==== Supplied material ====

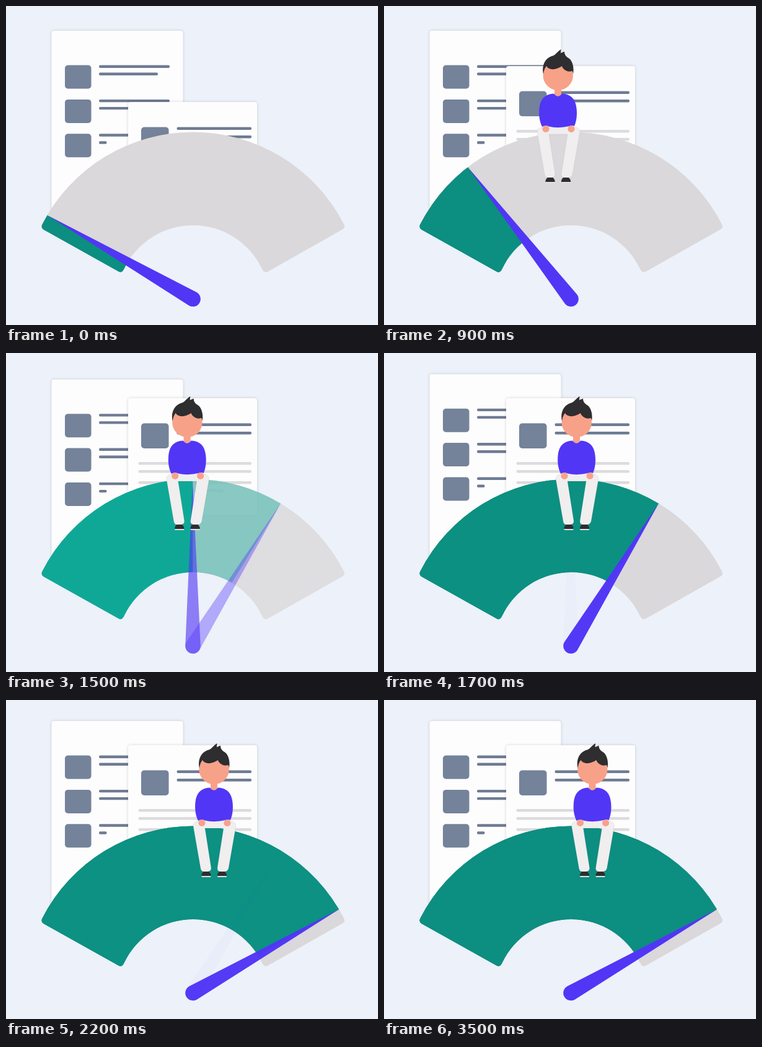
Recreate the animation shown at these times as an HTML page with a canvas. Size 600 by 515 pixels, loop 3.7 s.

```html
<!DOCTYPE html>
<html lang="en">
<head>
<meta charset="utf-8">
<title>Gauge</title>
<style>
  html, body { margin: 0; width: 100%; height: 100%; overflow: hidden; background: #edf1f9; }
  canvas { display: block; }
</style>
</head>
<body>
<canvas id="stage" width="600" height="515"></canvas>
<script>
const ctx = document.getElementById('stage').getContext('2d');
const LOOP = 3700, STEP = 100;
const FIRST_START = 410, INTERVAL = 507, DURATION = 300;

// Each pose: needle tip, tops of the two documents, figure offset and visibility
const poses = [
  { tip: [67, 338],  back: 40, front: 155, shift: 0,    figure: 0 },
  { tip: [135, 260], back: 40, front: 97,  shift: 0,    figure: 1 },
  { tip: [301, 206], back: 48, front: 73,  shift: 0,    figure: 1 },
  { tip: [443, 243], back: 34, front: 73,  shift: 30.5, figure: 1 },
  { tip: [537, 338], back: 34, front: 73,  shift: 55.5, figure: 1 }
];
const pivot = [301.5, 473];
const SLATE = '#74829a', LINE = '#6f7b93', PALE = '#dcdbdd';
const VIOLET = '#5136f6', SKIN = '#f8a189', DARK = '#2e2d2f';

const gauge = new Path2D(`M58.7 352 A273 273 0 0 1 544.7 352 Q548 357 543 360.5
  L422 429 Q416 431.5 412.7 424 A123 123 0 0 0 190.7 424 Q187.5 431.5 182 429
  L60.5 361 Q55.5 357.5 58.7 352 Z`);
const trousers = new Path2D(`M247 203 Q247 196 257 195 L306 195 Q316 196 316 203
  L304 272 Q302.5 277 297 277 L290 277 Q285.5 276 286 271 L296 207 L266 207
  L276 271 Q276.5 276 271 277 L264 277 Q260 277 259 272 Z`);
const shirt = new Path2D(`M274 141.5 Q280.5 150 287 141.5 C301 142 309 150 310.5 165
  C312 177 310 187 307 194 Q303 192 299 194 Q281 198 266 194.5 Q260 192 255 195
  C250.5 185 249.5 176 250.5 165 C252 150 260 142 274 141.5 Z`);
const hair = new Path2D(`M257 110 C254 97 259 84 272 80.5 C277 79 280 73 285.5 70
  L285 76 L291 73.5 C291 79 294 82 299 85 C304 89 307 100 305 110
  Q305 107 303.5 105 Q297 107 293 104 Q288 101 287 97 Q278 103 270 102
  Q264 101 262 97 Q258 102 257 110 Z`);

const mix = (a, b, p) => a + (b - a) * p;

function box(x, y, w, h, r, color) {
  ctx.fillStyle = color;
  ctx.beginPath();
  ctx.roundRect(x, y, w, h, r);
  ctx.fill();
}

function bar(x, y, right, color = LINE) {
  box(x, y, right - x, 4.4, 2, color);
}

function ellipse(x, y, rx, ry, color, from = 0, to = Math.PI * 2) {
  ctx.fillStyle = color;
  ctx.beginPath();
  ctx.ellipse(x, y, rx, ry, 0, from, to);
  ctx.fill();
}

function paper(x, y, w, h) {
  ctx.save();
  ctx.shadowColor = 'rgba(60, 60, 70, .22)';
  ctx.shadowBlur = 4;
  box(x, y, w, h, 4, '#fefdfe');
  ctx.restore();
}

function backDocument(top) {
  paper(73.5, top, 212, 306);
  [[264, 245], [264, 245], [264, 162.5]].forEach(([long, short], row) => {
    const y = top + 55.5 + row * 55.4;
    box(95, y, 42.5, 38, 5, SLATE);
    bar(150, y, long);
    bar(150, y + 12, short);
  });
}

function frontDocument(top) {
  paper(197, top, 208, 189);
  box(218, top + 40.5, 44.5, 40.5, 5, SLATE);
  bar(275.5, top + 40.5, 396);
  bar(275.5, top + 54, 396);
  [[103, 396], [116, 396], [134, 396], [147, 351]].forEach(([y, right]) =>
    bar(213.5, top + y, right, PALE));
}

function wedge(tip, color, alpha) {
  const angle = Math.atan2(tip[1] - pivot[1], tip[0] - pivot[0]);
  ctx.save();
  ctx.globalAlpha = alpha;
  ctx.beginPath();
  ctx.moveTo(...pivot);
  ctx.arc(...pivot, 400, -Math.PI, angle);
  ctx.clip();
  ctx.fillStyle = color;
  ctx.fill(gauge);
  ctx.restore();
}

function needle(tip, alpha) {
  const dx = tip[0] - pivot[0], dy = tip[1] - pivot[1];
  const k = 12.3 / Math.hypot(dx, dy);
  const path = new Path2D();
  path.moveTo(...tip);
  path.lineTo(pivot[0] - dy * k, pivot[1] + dx * k);
  path.arc(...pivot, 12.3, Math.atan2(dx, -dy), Math.atan2(dx, -dy) + Math.PI * 2);
  path.lineTo(pivot[0] + dy * k, pivot[1] - dx * k);
  path.closePath();
  ctx.globalAlpha = alpha;
  ctx.fillStyle = VIOLET;
  ctx.fill(path);
  ctx.globalAlpha = 1;
}

function person(shift, alpha) {
  ctx.save();
  ctx.globalAlpha = alpha;
  ctx.translate(shift, 0);
  for (const x of [268, 293.5]) {
    box(x - 7.5, 283, 15, 3, 1, '#e3e1e2');
    ellipse(x, 284, 7.7, 8.5, DARK, Math.PI, Math.PI * 2);
  }
  ctx.fillStyle = '#f0eeef';
  ctx.fill(trousers);
  ctx.strokeStyle = 'rgba(0, 0, 0, .06)';
  ctx.stroke(trousers);
  box(275, 130, 11, 17, 5, SKIN);
  ctx.fillStyle = VIOLET;
  ctx.fill(shirt);
  ellipse(261, 198.5, 5.6, 5.4, SKIN);
  ellipse(302, 198.5, 5.6, 5.4, SKIN);
  ellipse(280.7, 112, 24.2, 24, SKIN);
  ctx.fillStyle = DARK;
  ctx.fill(hair);
  ctx.restore();
}

function draw(time) {
  const sinceFirst = time - FIRST_START;
  const index = Math.max(0, Math.min(3, Math.floor(sinceFirst / INTERVAL)));
  const t = Math.max(0, Math.min(1, (sinceFirst - index * INTERVAL) / DURATION));
  const p = 1 - (1 - t) ** 1.65;
  const from = poses[index], to = poses[index + 1];
  const at = key => mix(from[key], to[key], p);
  // Layers turn slightly translucent halfway through a dissolve
  const blend = 4 * p * (1 - p);
  const green = `rgb(12, ${142 + 28 * blend}, ${128 + 24 * blend})`;

  ctx.fillStyle = '#edf1f9';
  ctx.fillRect(0, 0, 600, 515);
  backDocument(at('back'));
  frontDocument(at('front'));

  ctx.globalAlpha = 1 - blend / 4;
  ctx.fillStyle = '#dad8da';
  ctx.fill(gauge);
  ctx.globalAlpha = 1;
  wedge(from.tip, green, 1 - blend * 0.03);
  wedge(to.tip, green, Math.min(1, p * 1.1));
  needle(from.tip, 1 - p);
  needle(to.tip, p);
  person(at('shift'), at('figure'));
}

const start = performance.now();
function tick() {
  const time = (performance.now() - start) % LOOP;
  draw(Math.min(LOOP - 2 * STEP, Math.floor(time / STEP) * STEP));
  requestAnimationFrame(tick);
}
tick();
</script>
</body>
</html>
```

====

> _Exercise goal_:
The entries above should be reproduced exactly, without their pictures.

> _Result for this task_:
Recreate the animation shown at these times as an HTML page with a canvas. Size 600 by 515 pixels, loop 3.7 s.

```html
<!DOCTYPE html>
<html lang="en">
<head>
<meta charset="utf-8">
<title>Gauge</title>
<style>
  html, body { margin: 0; width: 100%; height: 100%; overflow: hidden; background: #edf1f9; }
  canvas { display: block; }
</style>
</head>
<body>
<canvas id="stage" width="600" height="515"></canvas>
<script>
const ctx = document.getElementById('stage').getContext('2d');
const LOOP = 3700, STEP = 100;
const FIRST_START = 410, INTERVAL = 507, DURATION = 300;

// Each pose: needle tip, tops of the two documents, figure offset and visibility
const poses = [
  { tip: [67, 338],  back: 40, front: 155, shift: 0,    figure: 0 },
  { tip: [135, 260], back: 40, front: 97,  shift: 0,    figure: 1 },
  { tip: [301, 206], back: 48, front: 73,  shift: 0,    figure: 1 },
  { tip: [443, 243], back: 34, front: 73,  shift: 30.5, figure: 1 },
  { tip: [537, 338], back: 34, front: 73,  shift: 55.5, figure: 1 }
];
const pivot = [301.5, 473];
const SLATE = '#74829a', LINE = '#6f7b93', PALE = '#dcdbdd';
const VIOLET = '#5136f6', SKIN = '#f8a189', DARK = '#2e2d2f';

const gauge = new Path2D(`M58.7 352 A273 273 0 0 1 544.7 352 Q548 357 543 360.5
  L422 429 Q416 431.5 412.7 424 A123 123 0 0 0 190.7 424 Q187.5 431.5 182 429
  L60.5 361 Q55.5 357.5 58.7 352 Z`);
const trousers = new Path2D(`M247 203 Q247 196 257 195 L306 195 Q316 196 316 203
  L304 272 Q302.5 277 297 277 L290 277 Q285.5 276 286 271 L296 207 L266 207
  L276 271 Q276.5 276 271 277 L264 277 Q260 277 259 272 Z`);
const shirt = new Path2D(`M274 141.5 Q280.5 150 287 141.5 C301 142 309 150 310.5 165
  C312 177 310 187 307 194 Q303 192 299 194 Q281 198 266 194.5 Q260 192 255 195
  C250.5 185 249.5 176 250.5 165 C252 150 260 142 274 141.5 Z`);
const hair = new Path2D(`M257 110 C254 97 259 84 272 80.5 C277 79 280 73 285.5 70
  L285 76 L291 73.5 C291 79 294 82 299 85 C304 89 307 100 305 110
  Q305 107 303.5 105 Q297 107 293 104 Q288 101 287 97 Q278 103 270 102
  Q264 101 262 97 Q258 102 257 110 Z`);

const mix = (a, b, p) => a + (b - a) * p;

function box(x, y, w, h, r, color) {
  ctx.fillStyle = color;
  ctx.beginPath();
  ctx.roundRect(x, y, w, h, r);
  ctx.fill();
}

function bar(x, y, right, color = LINE) {
  box(x, y, right - x, 4.4, 2, color);
}

function ellipse(x, y, rx, ry, color, from = 0, to = Math.PI * 2) {
  ctx.fillStyle = color;
  ctx.beginPath();
  ctx.ellipse(x, y, rx, ry, 0, from, to);
  ctx.fill();
}

function paper(x, y, w, h) {
  ctx.save();
  ctx.shadowColor = 'rgba(60, 60, 70, .22)';
  ctx.shadowBlur = 4;
  box(x, y, w, h, 4, '#fefdfe');
  ctx.restore();
}

function backDocument(top) {
  paper(73.5, top, 212, 306);
  [[264, 245], [264, 245], [264, 162.5]].forEach(([long, short], row) => {
    const y = top + 55.5 + row * 55.4;
    box(95, y, 42.5, 38, 5, SLATE);
    bar(150, y, long);
    bar(150, y + 12, short);
  });
}

function frontDocument(top) {
  paper(197, top, 208, 189);
  box(218, top + 40.5, 44.5, 40.5, 5, SLATE);
  bar(275.5, top + 40.5, 396);
  bar(275.5, top + 54, 396);
  [[103, 396], [116, 396], [134, 396], [147, 351]].forEach(([y, right]) =>
    bar(213.5, top + y, right, PALE));
}

function wedge(tip, color, alpha) {
  const angle = Math.atan2(tip[1] - pivot[1], tip[0] - pivot[0]);
  ctx.save();
  ctx.globalAlpha = alpha;
  ctx.beginPath();
  ctx.moveTo(...pivot);
  ctx.arc(...pivot, 400, -Math.PI, angle);
  ctx.clip();
  ctx.fillStyle = color;
  ctx.fill(gauge);
  ctx.restore();
}

function needle(tip, alpha) {
  const dx = tip[0] - pivot[0], dy = tip[1] - pivot[1];
  const k = 12.3 / Math.hypot(dx, dy);
  const path = new Path2D();
  path.moveTo(...tip);
  path.lineTo(pivot[0] - dy * k, pivot[1] + dx * k);
  path.arc(...pivot, 12.3, Math.atan2(dx, -dy), Math.atan2(dx, -dy) + Math.PI * 2);
  path.lineTo(pivot[0] + dy * k, pivot[1] - dx * k);
  path.closePath();
  ctx.globalAlpha = alpha;
  ctx.fillStyle = VIOLET;
  ctx.fill(path);
  ctx.globalAlpha = 1;
}

function person(shift, alpha) {
  ctx.save();
  ctx.globalAlpha = alpha;
  ctx.translate(shift, 0);
  for (const x of [268, 293.5]) {
    box(x - 7.5, 283, 15, 3, 1, '#e3e1e2');
    ellipse(x, 284, 7.7, 8.5, DARK, Math.PI, Math.PI * 2);
  }
  ctx.fillStyle = '#f0eeef';
  ctx.fill(trousers);
  ctx.strokeStyle = 'rgba(0, 0, 0, .06)';
  ctx.stroke(trousers);
  box(275, 130, 11, 17, 5, SKIN);
  ctx.fillStyle = VIOLET;
  ctx.fill(shirt);
  ellipse(261, 198.5, 5.6, 5.4, SKIN);
  ellipse(302, 198.5, 5.6, 5.4, SKIN);
  ellipse(280.7, 112, 24.2, 24, SKIN);
  ctx.fillStyle = DARK;
  ctx.fill(hair);
  ctx.restore();
}

function draw(time) {
  const sinceFirst = time - FIRST_START;
  const index = Math.max(0, Math.min(3, Math.floor(sinceFirst / INTERVAL)));
  const t = Math.max(0, Math.min(1, (sinceFirst - index * INTERVAL) / DURATION));
  const p = 1 - (1 - t) ** 1.65;
  const from = poses[index], to = poses[index + 1];
  const at = key => mix(from[key], to[key], p);
  // Layers turn slightly translucent halfway through a dissolve
  const blend = 4 * p * (1 - p);
  const green = `rgb(12, ${142 + 28 * blend}, ${128 + 24 * blend})`;

  ctx.fillStyle = '#edf1f9';
  ctx.fillRect(0, 0, 600, 515);
  backDocument(at('back'));
  frontDocument(at('front'));

  ctx.globalAlpha = 1 - blend / 4;
  ctx.fillStyle = '#dad8da';
  ctx.fill(gauge);
  ctx.globalAlpha = 1;
  wedge(from.tip, green, 1 - blend * 0.03);
  wedge(to.tip, green, Math.min(1, p * 1.1));
  needle(from.tip, 1 - p);
  needle(to.tip, p);
  person(at('shift'), at('figure'));
}

const start = performance.now();
function tick() {
  const time = (performance.now() - start) % LOOP;
  draw(Math.min(LOOP - 2 * STEP, Math.floor(time / STEP) * STEP));
  requestAnimationFrame(tick);
}
tick();
</script>
</body>
</html>
```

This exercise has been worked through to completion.